Central Alberta bee colonies suffered high winterkill losses
Central Alberta honey bee colonies were among the hardest hit last winter, according to the latest survey by Alberta Agriculture and Rural Development apiculture program.
Information collected from 112 beekeepers, who represent 92 per cent of the honey bee colonies in Alberta, revealed an average mortality rate of 23.8 per cent during the winter of 2012-13. But the winterkill figure ranged from 17 per cent in Southern Alberta to 37.5 per cent in Central and Northeastern Alberta, said Medhat Nasr, provincial apiculturist with Alberta Agriculture. He added that the figure was 21 per cent in the northwest region of the province and 28 per cent in the Peace River region.
“There was no difference in bee winterkill between colonies wintered outdoors or indoors,” said Nasr.
The survey included questions about management practices, bee health and environmental conditions, and beekeepers were also asked to rank possible causes of winterkill. They listed the long winter and cold spring as the biggest problem, with nosema identified as the second leading cause of bee kill. Other problems identified were the poor quality of queens, varroa infestations and starvation.
“In 2012, Alberta reported the lowest winterkill (15 per cent) in a decade, but this year, losses are substantially higher and varied from region to region,” said Nasr.
“In comparison to the national percentage of winterkill (28.6 per cent), Alberta did not fair too badly.

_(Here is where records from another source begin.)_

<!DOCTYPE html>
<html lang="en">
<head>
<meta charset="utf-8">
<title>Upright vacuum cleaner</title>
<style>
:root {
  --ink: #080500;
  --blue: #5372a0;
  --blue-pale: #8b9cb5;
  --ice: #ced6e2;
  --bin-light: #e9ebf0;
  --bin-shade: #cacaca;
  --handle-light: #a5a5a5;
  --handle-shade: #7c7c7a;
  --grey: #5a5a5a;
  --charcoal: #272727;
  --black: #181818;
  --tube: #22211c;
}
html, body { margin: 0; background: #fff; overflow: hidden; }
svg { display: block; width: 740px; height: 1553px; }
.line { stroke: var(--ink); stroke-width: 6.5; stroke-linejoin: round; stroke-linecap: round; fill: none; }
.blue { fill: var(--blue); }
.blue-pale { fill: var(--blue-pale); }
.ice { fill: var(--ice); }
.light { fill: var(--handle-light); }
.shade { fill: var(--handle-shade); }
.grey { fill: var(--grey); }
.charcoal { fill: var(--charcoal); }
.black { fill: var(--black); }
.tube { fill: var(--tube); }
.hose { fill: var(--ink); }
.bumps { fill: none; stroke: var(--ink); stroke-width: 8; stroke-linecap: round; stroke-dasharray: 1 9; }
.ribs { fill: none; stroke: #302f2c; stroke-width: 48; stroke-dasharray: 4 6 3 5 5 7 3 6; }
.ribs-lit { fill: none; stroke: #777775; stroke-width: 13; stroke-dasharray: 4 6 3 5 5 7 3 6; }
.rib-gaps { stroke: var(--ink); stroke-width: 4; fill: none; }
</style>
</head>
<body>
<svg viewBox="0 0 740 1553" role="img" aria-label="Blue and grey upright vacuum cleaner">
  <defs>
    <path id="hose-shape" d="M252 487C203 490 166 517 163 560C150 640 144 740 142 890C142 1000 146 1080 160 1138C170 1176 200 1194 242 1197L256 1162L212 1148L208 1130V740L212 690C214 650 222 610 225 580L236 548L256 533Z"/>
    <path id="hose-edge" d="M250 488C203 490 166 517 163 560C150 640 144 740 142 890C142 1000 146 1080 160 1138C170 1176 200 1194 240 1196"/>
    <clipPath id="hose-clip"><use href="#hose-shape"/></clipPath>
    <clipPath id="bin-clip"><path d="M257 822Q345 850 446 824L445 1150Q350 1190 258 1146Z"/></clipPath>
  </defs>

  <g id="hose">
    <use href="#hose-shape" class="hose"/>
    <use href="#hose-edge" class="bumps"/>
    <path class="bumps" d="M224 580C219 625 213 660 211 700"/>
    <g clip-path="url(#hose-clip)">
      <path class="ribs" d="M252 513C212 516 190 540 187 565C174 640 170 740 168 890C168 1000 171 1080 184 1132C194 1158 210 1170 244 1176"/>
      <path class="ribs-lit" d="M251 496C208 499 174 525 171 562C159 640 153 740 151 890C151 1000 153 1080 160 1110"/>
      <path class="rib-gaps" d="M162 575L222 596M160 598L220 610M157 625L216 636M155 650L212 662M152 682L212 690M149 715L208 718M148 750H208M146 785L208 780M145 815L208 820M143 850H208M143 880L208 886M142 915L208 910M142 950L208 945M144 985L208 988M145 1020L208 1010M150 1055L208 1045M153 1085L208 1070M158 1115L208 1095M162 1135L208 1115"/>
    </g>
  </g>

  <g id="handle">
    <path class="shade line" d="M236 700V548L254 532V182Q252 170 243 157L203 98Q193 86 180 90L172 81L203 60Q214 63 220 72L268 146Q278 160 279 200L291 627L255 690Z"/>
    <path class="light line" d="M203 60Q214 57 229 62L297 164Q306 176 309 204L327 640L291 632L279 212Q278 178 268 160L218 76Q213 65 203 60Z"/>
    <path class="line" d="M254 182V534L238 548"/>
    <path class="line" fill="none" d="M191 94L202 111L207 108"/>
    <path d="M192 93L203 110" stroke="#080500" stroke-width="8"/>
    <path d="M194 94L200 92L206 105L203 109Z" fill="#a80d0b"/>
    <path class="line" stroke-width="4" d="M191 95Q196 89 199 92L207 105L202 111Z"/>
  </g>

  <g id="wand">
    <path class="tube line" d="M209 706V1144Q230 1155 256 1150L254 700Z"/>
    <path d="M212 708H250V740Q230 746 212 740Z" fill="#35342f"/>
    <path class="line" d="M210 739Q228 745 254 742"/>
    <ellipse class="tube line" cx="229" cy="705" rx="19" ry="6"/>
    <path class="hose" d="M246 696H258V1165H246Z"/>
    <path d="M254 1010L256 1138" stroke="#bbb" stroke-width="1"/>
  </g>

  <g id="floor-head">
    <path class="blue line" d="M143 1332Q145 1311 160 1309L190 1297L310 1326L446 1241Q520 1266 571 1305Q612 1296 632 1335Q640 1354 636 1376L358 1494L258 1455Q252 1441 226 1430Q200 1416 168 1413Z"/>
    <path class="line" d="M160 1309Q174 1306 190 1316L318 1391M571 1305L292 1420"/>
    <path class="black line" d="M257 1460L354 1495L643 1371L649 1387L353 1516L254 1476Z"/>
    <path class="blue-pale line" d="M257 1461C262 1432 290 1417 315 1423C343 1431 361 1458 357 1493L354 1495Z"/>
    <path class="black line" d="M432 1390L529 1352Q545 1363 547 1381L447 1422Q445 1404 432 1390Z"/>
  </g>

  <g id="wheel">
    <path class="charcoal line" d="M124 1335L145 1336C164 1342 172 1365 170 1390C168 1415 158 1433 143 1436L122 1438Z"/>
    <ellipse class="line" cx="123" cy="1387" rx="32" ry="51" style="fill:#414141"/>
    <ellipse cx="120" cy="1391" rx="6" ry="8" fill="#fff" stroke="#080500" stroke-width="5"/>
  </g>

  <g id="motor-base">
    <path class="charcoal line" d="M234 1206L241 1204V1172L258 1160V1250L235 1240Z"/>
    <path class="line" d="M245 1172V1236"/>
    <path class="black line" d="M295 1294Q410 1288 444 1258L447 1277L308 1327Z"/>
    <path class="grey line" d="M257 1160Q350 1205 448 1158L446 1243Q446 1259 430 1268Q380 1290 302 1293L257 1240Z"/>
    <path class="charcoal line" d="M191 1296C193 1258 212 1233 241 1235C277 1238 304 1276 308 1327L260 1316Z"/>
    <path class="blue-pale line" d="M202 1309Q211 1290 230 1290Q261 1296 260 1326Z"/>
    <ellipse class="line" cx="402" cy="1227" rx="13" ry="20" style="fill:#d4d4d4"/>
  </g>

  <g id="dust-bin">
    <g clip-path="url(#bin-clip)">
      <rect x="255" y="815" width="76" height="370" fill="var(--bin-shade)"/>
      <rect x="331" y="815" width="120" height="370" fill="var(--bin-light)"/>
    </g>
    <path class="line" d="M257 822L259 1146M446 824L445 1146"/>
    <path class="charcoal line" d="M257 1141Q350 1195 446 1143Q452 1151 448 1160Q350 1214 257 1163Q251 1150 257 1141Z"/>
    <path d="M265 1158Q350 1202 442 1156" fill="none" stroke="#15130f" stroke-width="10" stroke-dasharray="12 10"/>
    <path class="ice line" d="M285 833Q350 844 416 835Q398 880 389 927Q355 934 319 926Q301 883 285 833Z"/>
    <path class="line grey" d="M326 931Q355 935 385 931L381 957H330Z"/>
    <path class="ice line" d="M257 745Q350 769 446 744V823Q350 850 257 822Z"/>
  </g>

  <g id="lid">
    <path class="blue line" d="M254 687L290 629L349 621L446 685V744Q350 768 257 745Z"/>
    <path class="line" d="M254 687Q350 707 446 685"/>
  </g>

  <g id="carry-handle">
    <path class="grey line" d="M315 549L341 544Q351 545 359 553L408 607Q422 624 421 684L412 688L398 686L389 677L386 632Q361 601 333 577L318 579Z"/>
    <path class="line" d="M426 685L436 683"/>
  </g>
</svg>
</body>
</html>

In spite of the high losses, Alberta beekeepers replaced most of their killed colonies, and in some operations beekeepers increased their numbers due to high honey prices and higher demand for Alberta’s quality honey.”